How CRL Uses Misleading Statistics About Short-Term Payday Loans:

CRL claims that short-term payday loans have 400 percent interest rates. The CRL continues to claim that short-term payday loans carry annualized percentage rates of 400%. The typical fee on a two-week short-term payday loan is $15 for every $100 borrowed, or 15%. A borrower would have to roll their loan over 26 times to actually owe 400% interest, something which would be impossible under federal legislation that CRL hypocritically opposes.

Data in CRL's own report disproves misleading statistic. A report released by CRL exposes the fallacy of 400% interest. In its 2007 report titled "Springing The Debt Trap," CRL said, "in 2005, short-term payday lenders made over $28 billion in loans and collected approximately $4.6 billion in fees from borrowers." Simple math shows that short-term payday lenders' fees totaled 16.4% of the loans they extended, nowhere close to the exaggerated 400% figure CRL repeats elsewhere.

Proposed 36% cap will cut off a critical financial option. The CRL is also mistaken in its claim that consumers will benefit from Illinois Sen. Dick Durbin and California Rep. Jackie Speier's bills to cap short-term payday loans at 36% APR. Such a cap may seem reasonable for a loan of 12 to 36 months. But for short-term loans, a 36% annual cap equals a $1.38 fee on a two-week $100 loan. This is an unsustainable business model that will drive short-term lenders out of business, eliminating a vital financial option for Americans struggling to get by. A staff report from the Federal Reserve Bank of New York found that banning short-term payday loans left borrowers worse off, forced to choose from more expensive options.

CRL Is A Front For Self Help, A Financial Network Of Credit Unions And Lending Groups And A Direct Competitor To Short-Term Payday Lenders:

CRL functions as a front for Self Help, a financial network that charge fees for services that can cost far more than a short-term payday loan. Although the CRL bills itself as a "nonprofit, nonpartisan research and policy organization," the center functions as the lobbying arm of the billion-dollar Self Help financial network. CRL claims that short-term payday lenders charge excessive fees, even though Self Help lenders charge their low-income customers fees for services that can cost far more than a short-term payday loan.

A 2007 New York Federal Reserve staff report found that short-term payday lending was actually better for consumers than large fees charged by groups like Self Help.
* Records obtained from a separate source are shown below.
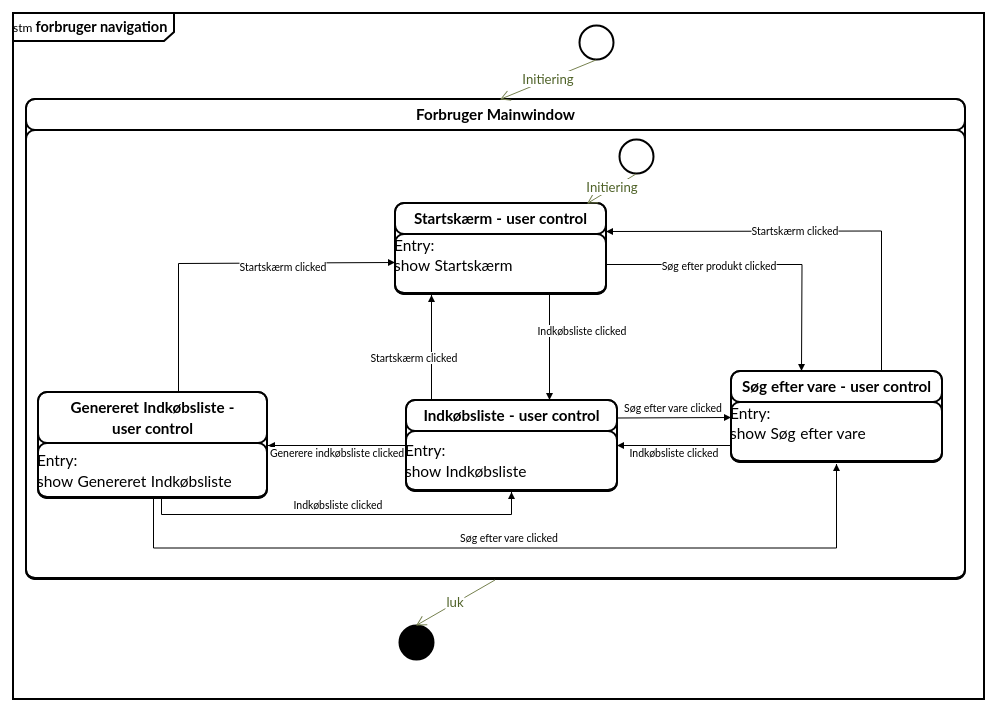
<!DOCTYPE html>
<html lang="da">
<head>
<meta charset="utf-8">
<title>Forbruger navigation</title>
<style>
:root { --ink: #000; --paper: #fff; --olive: #76814f; --olive-text: #4f6228; }
* { box-sizing: border-box; margin: 0; padding: 0; }
html, body { width: 996px; height: 712px; overflow: hidden; background: var(--paper); }
.diagram { position: relative; width: 996px; height: 712px; overflow: hidden; color: var(--ink); font-family: Lato, "Open Sans", sans-serif; }
.frame { position: absolute; left: 12px; top: 12px; width: 973px; height: 688px; border: 2px solid var(--ink); }
.frame-title { position: absolute; z-index: 3; left: 13px; top: 17px; line-height: 20px; font-size: 12px; white-space: nowrap; }
.frame-title strong { font-size: 14.5px; }
.state { position: absolute; display: flex; flex-direction: column; border: 2px solid var(--ink); border-bottom-width: 3px; border-radius: 10px; background: var(--paper); }
.state h1, .state h2 { display: flex; align-items: center; justify-content: center; height: 33px; margin: -2px -2px 0; border: 2px solid var(--ink); border-radius: 10px; text-align: center; font-size: 15.2px; font-weight: 700; line-height: 21px; word-spacing: 0.5px; white-space: nowrap; }
.state .activity { flex: 1; margin: -2px -2px -3px; border: 2px solid var(--ink); border-bottom-width: 3px; border-radius: 10px; font-size: 15.5px; line-height: 20px; word-spacing: 0.6px; white-space: nowrap; }
.activity p { margin-left: -2px; }
.main-window { left: 25px; top: 98px; width: 941px; height: 482px; }
.start { left: 394px; top: 202px; width: 213px; height: 93px; }
.generated { left: 37px; top: 391px; width: 231px; height: 108px; }
.generated h2 { height: 53px; }
.generated .activity { padding-top: 6px; line-height: 21px; }
.shopping { left: 405px; top: 399px; width: 213px; height: 93px; }
.shopping .activity { padding-top: 8px; line-height: 21px; }
.search { left: 730px; top: 370px; width: 213px; height: 93px; }
.connectors { position: absolute; z-index: 1; left: 0; top: 0; }
.label { position: absolute; z-index: 2; transform: translate(-50%, -50%); background: var(--paper); font-size: 10.5px; line-height: 12px; white-space: nowrap; }
.label.event { padding: 0 1px; color: var(--olive-text); font-size: 13.2px; line-height: 16px; }
</style>
</head>
<body>
<main class="diagram">
  <div class="frame"></div>
  <p class="frame-title">stm <strong>forbruger navigation</strong></p>

  <section class="state main-window">
    <h1>Forbruger Mainwindow</h1>
    <div class="activity"></div>
  </section>
  <section class="state start">
    <h2>Startskærm - user control</h2>
    <div class="activity"><p>Entry:</p><p>show Startskærm</p></div>
  </section>
  <section class="state generated">
    <h2>Genereret Indkøbsliste -<br>user control</h2>
    <div class="activity"><p>Entry:</p><p>show Genereret Indkøbsliste</p></div>
  </section>
  <section class="state shopping">
    <h2>Indkøbsliste - user control</h2>
    <div class="activity"><p>Entry:</p><p>show Indkøbsliste</p></div>
  </section>
  <section class="state search">
    <h2>Søg efter vare - user control</h2>
    <div class="activity"><p>Entry:</p><p>show Søg efter vare</p></div>
  </section>

  <svg class="connectors" width="996" height="712" viewBox="0 0 996 712" aria-hidden="true">
    <defs>
      <marker id="arrow" markerUnits="userSpaceOnUse" markerWidth="8" markerHeight="8" refX="7" refY="4" orient="auto"><path d="M0 0.5L7 4L0 7.5Z" fill="#000"/></marker>
      <marker id="open-arrow" markerUnits="userSpaceOnUse" markerWidth="12" markerHeight="12" refX="10" refY="6" orient="auto"><path d="M1 1L10 6L1 11" fill="none" stroke="#76814f"/></marker>
    </defs>
    <polygon points="13,13 174,13 174,32 164,41 13,41" fill="none" stroke="#000" stroke-width="2"/>
    <g fill="#fff" stroke="#000" stroke-width="2">
      <circle cx="596.5" cy="42.5" r="17"/>
      <circle cx="636.5" cy="156.5" r="17"/>
      <circle cx="416.5" cy="642.5" r="17" fill="#000"/>
    </g>
    <g fill="none" stroke="var(--olive)" marker-end="none">
      <path d="M596 60L501 99" marker-end="url(#open-arrow)"/>
      <path d="M636 174L588 203" marker-end="url(#open-arrow)"/>
      <path d="M495 580L417 625" marker-end="url(#open-arrow)"/>
    </g>
    <g fill="none" stroke="var(--ink)">
      <path d="M178.5 391V263.5L395 262.5" marker-end="url(#arrow)"/>
      <path d="M881.5 371V231L606 231.5" marker-end="url(#arrow)"/>
      <path d="M606 264.5H802L801.5 371" marker-end="url(#arrow)"/>
      <path d="M431.5 400V295" marker-end="url(#arrow)"/>
      <path d="M549.5 295V400" marker-end="url(#arrow)"/>
      <path d="M617 418L731 417.5" marker-end="url(#arrow)"/>
      <path d="M731 445.5H617" marker-end="url(#arrow)"/>
      <path d="M406 445.5H268" marker-end="url(#arrow)"/>
      <path d="M161.5 499V514.5H511.5V492" marker-end="url(#arrow)"/>
      <path d="M153.5 499V548H836.5V464" marker-end="url(#arrow)"/>
    </g>
  </svg>

  <span class="label event" style="left:548px;top:79px">Initiering</span>
  <span class="label event" style="left:612px;top:187px">Initiering</span>
  <span class="label event" style="left:455px;top:602px">luk</span>
  <span class="label" style="left:283px;top:267px">Startskærm clicked</span>
  <span class="label" style="left:795px;top:231px">Startskærm clicked</span>
  <span class="label" style="left:719px;top:266px">Søg efter produkt clicked</span>
  <span class="label" style="left:414px;top:358px">Startskærm clicked</span>
  <span class="label" style="left:582px;top:331px">Indkøbsliste clicked</span>
  <span class="label" style="left:673px;top:408px">Søg efter vare clicked</span>
  <span class="label" style="left:674px;top:453px">Indkøbsliste clicked</span>
  <span class="label" style="left:337px;top:453px">Generere indkøbsliste clicked</span>
  <span class="label" style="left:338px;top:505px">Indkøbsliste clicked</span>
  <span class="label" style="left:509px;top:538px">Søg efter vare clicked</span>
</main>
</body>
</html>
In November 2007, economists at the Federal Reserve Bank of New York released an analysis of the effect of North Carolina's short-term payday loan ban; their findings show the ban significantly harmed consumers. The research also found that short-term payday loans were a better option for consumers than the expensive overdraft and non-sufficient funds fees charged by banks and credit unions such as Self Help, CRL's primary sponsor.

CRL's founders made billions from subprime lending that contributed to the current economic crisis. CRL's founders and most prominent funders, Herb and Marion Sandler, made their fortune at subprime lender Golden West Financial. The duo pioneered one of the worst types of subprime loans, known as "Pick-a-Payment" or option-ARM loans. The Sandlers pocketed $2.3 billion when they sold their company to Wachovia in 2006. Golden West's toxic loan portfolio collapsed two years later, causing an estimated $36 billion in losses for Wachovia. The U.S. Department of Justice and the Securities and Exchange Commission are currently investigating Golden West Financial for predatory lending and fraudulent representation to investors.

The Center for Consumer Freedom is a nonprofit organization devoted to promoting personal responsibility and protecting consumer choices.

SOURCE Center for Consumer Freedom